Available data below:

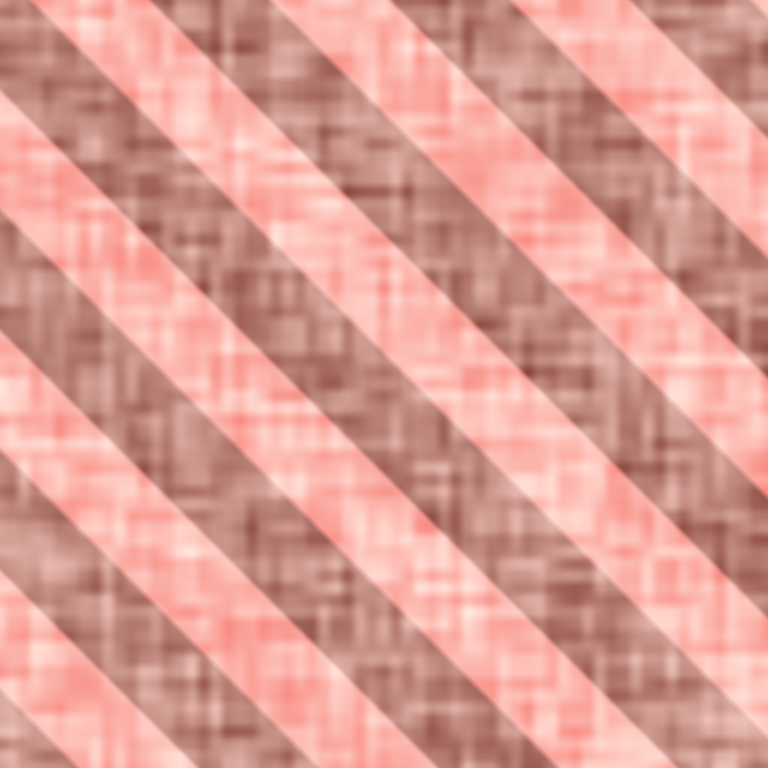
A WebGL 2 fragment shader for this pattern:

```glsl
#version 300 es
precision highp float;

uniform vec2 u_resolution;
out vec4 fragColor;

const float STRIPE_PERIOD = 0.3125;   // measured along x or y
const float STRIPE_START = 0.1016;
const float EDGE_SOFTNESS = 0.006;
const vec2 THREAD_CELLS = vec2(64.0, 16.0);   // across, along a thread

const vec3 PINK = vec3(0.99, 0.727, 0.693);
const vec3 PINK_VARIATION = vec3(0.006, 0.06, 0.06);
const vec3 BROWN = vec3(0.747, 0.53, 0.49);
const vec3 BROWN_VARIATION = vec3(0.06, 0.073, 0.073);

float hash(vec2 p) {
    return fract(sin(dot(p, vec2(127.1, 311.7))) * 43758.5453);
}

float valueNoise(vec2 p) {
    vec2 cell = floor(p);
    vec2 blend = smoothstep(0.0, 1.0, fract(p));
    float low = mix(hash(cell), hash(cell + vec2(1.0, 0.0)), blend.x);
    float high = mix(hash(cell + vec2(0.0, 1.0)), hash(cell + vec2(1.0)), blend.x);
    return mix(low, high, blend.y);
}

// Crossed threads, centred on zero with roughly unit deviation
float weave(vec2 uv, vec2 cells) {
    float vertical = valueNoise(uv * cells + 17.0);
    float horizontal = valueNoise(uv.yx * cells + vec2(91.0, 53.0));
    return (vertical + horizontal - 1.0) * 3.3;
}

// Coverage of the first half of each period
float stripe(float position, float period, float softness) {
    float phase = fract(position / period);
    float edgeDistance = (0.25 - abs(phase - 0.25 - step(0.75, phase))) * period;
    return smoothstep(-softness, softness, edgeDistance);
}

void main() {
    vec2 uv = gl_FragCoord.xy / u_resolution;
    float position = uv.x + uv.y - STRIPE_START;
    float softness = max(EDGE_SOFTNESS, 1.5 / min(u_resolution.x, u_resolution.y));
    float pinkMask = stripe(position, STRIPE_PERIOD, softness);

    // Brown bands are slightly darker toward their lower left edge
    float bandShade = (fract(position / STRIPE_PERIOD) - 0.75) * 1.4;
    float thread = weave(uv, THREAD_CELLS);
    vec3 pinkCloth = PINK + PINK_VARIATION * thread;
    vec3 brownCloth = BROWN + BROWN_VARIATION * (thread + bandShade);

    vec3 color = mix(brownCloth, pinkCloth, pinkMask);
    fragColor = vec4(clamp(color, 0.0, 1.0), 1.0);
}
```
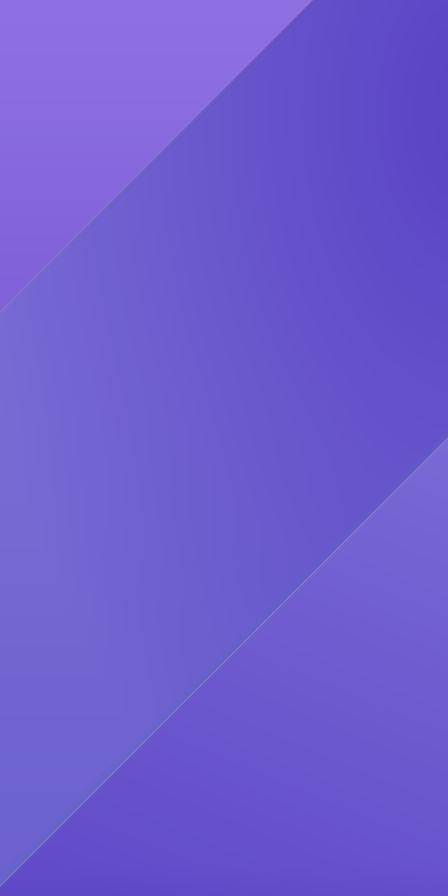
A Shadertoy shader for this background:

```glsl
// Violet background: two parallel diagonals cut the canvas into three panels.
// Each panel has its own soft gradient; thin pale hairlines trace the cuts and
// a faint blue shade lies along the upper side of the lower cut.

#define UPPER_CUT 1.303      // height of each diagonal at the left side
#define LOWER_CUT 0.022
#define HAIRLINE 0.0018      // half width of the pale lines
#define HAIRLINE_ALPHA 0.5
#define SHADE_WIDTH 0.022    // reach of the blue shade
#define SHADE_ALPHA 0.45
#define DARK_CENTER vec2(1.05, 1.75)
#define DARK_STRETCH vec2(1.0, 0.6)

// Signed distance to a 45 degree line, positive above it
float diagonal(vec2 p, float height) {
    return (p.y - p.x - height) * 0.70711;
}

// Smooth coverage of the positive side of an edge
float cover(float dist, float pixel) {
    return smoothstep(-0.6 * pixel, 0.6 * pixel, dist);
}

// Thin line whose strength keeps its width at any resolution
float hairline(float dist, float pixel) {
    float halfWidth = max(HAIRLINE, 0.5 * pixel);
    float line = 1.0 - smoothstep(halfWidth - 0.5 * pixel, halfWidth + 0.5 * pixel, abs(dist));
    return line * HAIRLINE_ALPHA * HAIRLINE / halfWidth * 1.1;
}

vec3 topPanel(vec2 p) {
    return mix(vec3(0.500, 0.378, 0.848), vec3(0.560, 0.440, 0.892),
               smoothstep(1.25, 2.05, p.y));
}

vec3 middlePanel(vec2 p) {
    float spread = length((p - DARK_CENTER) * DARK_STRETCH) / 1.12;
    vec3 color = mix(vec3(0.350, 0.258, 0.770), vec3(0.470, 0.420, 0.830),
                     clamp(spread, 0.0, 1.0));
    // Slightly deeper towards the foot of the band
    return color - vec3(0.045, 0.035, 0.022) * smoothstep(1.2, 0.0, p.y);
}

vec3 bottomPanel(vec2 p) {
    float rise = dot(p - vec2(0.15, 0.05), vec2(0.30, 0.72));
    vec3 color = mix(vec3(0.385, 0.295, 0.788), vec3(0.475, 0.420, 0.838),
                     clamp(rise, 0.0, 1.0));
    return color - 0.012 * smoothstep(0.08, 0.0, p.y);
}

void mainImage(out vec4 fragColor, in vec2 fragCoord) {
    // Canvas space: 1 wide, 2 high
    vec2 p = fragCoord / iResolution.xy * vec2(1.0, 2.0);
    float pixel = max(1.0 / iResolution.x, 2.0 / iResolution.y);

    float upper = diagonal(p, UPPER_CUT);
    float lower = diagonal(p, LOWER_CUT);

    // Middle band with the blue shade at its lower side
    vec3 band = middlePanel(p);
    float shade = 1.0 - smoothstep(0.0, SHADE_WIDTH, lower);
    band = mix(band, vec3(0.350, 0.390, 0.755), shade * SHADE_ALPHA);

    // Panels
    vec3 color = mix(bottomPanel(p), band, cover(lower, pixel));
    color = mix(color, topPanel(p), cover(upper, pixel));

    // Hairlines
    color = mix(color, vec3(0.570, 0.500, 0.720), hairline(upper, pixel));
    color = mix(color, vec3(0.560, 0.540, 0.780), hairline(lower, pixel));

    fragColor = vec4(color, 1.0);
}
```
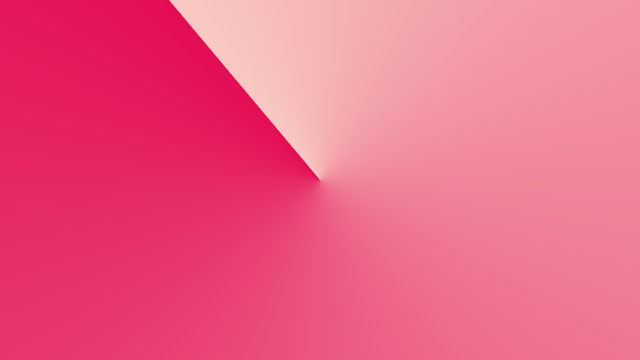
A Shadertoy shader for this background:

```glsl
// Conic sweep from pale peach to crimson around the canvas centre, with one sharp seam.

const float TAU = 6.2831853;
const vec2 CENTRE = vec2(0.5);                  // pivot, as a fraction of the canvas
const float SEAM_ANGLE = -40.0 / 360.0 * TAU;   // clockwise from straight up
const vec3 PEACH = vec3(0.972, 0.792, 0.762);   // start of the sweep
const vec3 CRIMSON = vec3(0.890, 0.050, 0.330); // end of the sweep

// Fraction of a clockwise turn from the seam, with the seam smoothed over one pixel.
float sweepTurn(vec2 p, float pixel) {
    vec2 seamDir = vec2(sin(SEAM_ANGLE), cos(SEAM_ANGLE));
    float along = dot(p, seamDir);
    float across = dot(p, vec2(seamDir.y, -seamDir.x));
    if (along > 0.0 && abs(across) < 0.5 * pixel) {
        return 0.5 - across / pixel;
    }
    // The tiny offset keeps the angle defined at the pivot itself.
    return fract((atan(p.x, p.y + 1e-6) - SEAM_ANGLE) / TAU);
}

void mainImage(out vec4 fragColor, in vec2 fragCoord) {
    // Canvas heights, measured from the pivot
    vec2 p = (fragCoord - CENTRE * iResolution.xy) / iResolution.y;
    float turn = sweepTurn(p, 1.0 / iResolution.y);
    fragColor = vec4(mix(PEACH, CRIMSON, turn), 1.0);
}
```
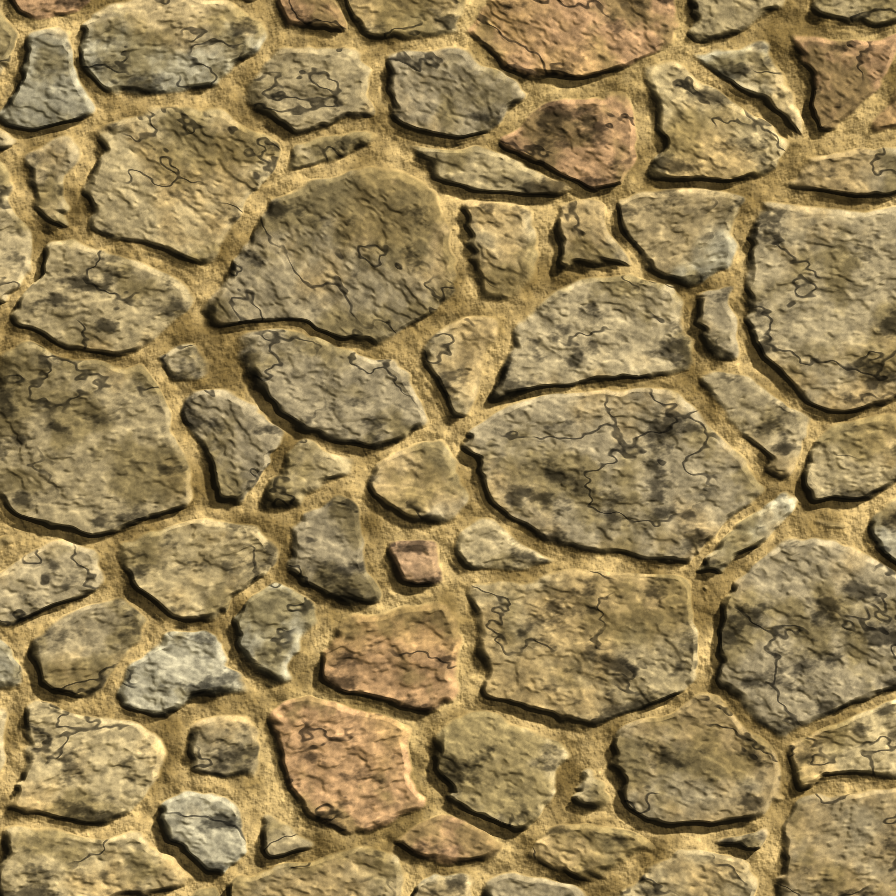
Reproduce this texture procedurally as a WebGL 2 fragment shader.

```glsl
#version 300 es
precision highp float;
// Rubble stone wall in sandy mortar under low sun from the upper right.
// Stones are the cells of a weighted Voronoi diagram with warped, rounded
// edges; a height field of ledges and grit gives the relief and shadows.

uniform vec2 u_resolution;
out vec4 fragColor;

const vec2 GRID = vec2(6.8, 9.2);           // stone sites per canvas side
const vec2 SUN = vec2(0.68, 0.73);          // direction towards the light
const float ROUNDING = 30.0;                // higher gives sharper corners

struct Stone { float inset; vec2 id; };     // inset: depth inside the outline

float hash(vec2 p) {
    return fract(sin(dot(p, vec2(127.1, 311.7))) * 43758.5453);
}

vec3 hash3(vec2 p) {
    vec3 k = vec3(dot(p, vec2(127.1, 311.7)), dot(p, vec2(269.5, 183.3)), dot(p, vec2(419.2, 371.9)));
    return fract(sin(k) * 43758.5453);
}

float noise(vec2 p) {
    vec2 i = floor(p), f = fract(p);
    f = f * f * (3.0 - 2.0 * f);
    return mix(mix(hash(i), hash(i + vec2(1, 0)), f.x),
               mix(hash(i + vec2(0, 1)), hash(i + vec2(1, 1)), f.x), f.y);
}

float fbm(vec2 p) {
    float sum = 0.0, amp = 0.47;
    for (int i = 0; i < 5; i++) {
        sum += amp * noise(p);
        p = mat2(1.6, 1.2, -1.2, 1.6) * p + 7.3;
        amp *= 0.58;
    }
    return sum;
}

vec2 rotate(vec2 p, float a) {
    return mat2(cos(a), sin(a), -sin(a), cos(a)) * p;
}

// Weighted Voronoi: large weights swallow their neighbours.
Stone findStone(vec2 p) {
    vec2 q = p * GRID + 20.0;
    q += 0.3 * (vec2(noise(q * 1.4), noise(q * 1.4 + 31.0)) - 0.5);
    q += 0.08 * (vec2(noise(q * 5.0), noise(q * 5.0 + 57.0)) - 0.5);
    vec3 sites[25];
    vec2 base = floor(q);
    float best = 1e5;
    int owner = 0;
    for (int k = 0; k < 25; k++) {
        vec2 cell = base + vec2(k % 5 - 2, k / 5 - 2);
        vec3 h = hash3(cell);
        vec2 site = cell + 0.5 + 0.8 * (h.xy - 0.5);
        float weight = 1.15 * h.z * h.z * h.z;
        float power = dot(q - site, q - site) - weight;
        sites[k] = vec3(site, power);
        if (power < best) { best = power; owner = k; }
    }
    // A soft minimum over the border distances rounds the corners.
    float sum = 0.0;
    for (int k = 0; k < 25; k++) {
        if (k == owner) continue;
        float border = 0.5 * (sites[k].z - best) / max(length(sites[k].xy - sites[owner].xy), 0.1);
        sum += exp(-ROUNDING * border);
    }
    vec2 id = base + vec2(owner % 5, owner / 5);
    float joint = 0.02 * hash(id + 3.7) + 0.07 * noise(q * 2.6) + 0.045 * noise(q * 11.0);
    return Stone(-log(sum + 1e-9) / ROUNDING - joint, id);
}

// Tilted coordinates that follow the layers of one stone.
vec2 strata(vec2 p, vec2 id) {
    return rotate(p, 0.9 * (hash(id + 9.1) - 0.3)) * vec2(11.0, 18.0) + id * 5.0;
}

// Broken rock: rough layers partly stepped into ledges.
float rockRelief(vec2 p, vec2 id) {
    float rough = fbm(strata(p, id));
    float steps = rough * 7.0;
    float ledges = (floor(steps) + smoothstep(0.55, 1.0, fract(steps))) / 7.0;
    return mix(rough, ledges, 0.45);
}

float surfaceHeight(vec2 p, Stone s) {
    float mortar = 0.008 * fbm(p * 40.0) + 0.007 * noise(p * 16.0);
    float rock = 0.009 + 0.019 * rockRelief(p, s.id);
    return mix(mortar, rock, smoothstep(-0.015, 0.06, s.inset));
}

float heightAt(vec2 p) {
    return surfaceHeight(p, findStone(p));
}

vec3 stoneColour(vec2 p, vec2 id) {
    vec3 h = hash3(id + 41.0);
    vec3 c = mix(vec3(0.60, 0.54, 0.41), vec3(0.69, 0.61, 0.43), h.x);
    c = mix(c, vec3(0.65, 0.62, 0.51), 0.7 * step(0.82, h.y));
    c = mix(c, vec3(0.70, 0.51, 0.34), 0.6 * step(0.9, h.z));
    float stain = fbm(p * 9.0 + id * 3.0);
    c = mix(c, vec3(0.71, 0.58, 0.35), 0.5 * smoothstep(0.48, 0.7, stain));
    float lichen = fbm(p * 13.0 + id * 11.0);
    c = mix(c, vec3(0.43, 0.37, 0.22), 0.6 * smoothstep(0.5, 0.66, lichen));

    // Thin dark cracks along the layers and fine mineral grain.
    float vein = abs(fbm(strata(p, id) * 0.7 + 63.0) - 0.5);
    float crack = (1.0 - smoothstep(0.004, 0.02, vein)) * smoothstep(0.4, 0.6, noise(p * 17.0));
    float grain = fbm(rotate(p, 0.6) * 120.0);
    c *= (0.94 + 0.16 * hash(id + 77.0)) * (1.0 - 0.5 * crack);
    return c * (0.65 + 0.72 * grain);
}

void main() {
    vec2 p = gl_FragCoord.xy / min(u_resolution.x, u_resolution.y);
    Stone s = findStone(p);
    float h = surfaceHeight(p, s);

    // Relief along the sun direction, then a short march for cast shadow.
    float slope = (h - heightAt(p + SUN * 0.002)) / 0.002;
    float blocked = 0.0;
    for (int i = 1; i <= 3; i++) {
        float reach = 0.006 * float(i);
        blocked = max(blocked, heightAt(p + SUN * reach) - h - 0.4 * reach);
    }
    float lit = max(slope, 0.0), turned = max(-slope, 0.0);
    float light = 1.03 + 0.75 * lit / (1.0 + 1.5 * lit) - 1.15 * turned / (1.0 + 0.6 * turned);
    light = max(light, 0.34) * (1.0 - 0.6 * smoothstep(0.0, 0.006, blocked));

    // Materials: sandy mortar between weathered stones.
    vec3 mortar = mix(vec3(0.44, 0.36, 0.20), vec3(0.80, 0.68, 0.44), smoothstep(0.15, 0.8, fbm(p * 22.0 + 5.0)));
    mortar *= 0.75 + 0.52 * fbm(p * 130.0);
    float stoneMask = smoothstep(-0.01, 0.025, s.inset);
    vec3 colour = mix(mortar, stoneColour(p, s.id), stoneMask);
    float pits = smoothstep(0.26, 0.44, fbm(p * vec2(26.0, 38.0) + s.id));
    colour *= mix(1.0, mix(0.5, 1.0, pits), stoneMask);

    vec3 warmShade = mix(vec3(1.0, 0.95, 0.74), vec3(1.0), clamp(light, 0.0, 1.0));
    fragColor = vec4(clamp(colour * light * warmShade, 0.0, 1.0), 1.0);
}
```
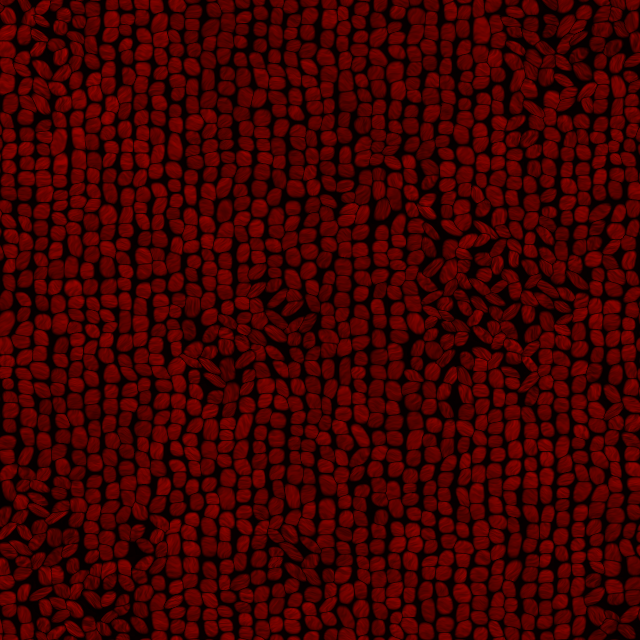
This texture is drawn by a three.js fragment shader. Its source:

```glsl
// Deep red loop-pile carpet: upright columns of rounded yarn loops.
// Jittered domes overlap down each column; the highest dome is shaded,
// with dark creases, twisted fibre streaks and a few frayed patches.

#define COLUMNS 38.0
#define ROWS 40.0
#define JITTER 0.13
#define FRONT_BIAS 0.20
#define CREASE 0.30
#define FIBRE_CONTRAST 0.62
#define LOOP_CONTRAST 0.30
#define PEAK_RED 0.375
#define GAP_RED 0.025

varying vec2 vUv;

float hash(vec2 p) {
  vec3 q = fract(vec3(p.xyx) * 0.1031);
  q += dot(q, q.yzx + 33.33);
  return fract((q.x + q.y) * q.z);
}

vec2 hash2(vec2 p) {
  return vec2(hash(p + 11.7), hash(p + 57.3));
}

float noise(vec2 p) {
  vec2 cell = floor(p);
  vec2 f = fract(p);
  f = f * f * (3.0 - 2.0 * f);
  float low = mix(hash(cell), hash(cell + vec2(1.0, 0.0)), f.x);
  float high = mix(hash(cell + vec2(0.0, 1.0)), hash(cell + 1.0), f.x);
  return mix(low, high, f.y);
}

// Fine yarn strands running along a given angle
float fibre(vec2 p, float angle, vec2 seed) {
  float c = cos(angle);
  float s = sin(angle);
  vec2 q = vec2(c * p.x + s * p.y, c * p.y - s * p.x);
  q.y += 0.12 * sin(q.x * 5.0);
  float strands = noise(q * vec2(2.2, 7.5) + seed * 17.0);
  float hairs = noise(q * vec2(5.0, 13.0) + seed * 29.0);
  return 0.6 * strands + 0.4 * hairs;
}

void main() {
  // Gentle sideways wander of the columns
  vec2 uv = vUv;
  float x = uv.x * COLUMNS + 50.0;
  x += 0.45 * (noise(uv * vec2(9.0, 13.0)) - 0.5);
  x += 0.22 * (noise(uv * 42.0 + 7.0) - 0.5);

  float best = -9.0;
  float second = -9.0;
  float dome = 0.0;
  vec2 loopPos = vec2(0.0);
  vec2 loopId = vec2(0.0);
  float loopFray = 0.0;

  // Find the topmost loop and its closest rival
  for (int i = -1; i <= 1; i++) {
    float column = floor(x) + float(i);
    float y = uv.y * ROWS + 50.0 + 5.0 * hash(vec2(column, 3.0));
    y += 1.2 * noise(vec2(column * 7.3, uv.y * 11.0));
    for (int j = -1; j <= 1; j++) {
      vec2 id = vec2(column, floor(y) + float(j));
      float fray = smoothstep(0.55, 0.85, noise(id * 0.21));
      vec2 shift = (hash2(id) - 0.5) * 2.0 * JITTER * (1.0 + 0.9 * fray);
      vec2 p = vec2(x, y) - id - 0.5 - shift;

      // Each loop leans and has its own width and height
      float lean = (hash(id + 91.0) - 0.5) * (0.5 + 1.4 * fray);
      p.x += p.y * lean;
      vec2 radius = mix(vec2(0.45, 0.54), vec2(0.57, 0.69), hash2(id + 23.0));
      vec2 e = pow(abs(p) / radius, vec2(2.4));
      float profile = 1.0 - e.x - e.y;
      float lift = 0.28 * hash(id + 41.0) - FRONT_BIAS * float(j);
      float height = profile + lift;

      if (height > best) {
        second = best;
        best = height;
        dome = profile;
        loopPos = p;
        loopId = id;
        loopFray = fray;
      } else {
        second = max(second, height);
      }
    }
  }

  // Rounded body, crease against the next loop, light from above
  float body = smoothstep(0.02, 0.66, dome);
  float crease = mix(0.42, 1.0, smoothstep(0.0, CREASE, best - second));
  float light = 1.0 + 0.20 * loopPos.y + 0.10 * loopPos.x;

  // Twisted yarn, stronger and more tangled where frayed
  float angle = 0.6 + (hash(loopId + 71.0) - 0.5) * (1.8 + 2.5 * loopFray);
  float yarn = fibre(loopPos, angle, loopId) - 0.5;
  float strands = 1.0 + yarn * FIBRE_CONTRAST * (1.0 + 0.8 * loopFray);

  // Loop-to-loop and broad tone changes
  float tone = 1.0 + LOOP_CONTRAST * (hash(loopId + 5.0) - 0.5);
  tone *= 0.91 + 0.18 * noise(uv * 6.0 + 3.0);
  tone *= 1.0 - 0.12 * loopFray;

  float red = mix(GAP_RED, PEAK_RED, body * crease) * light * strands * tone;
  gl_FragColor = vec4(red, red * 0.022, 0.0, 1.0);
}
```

End of Available data.

• Work to complete
In the entries above, which lines hold the string "dome"? Report all of them.

• Answer area
// Jittered domes overlap down each column; the highest dome is shaded,
  float dome = 0.0;
        dome = profile;
  float body = smoothstep(0.02, 0.66, dome);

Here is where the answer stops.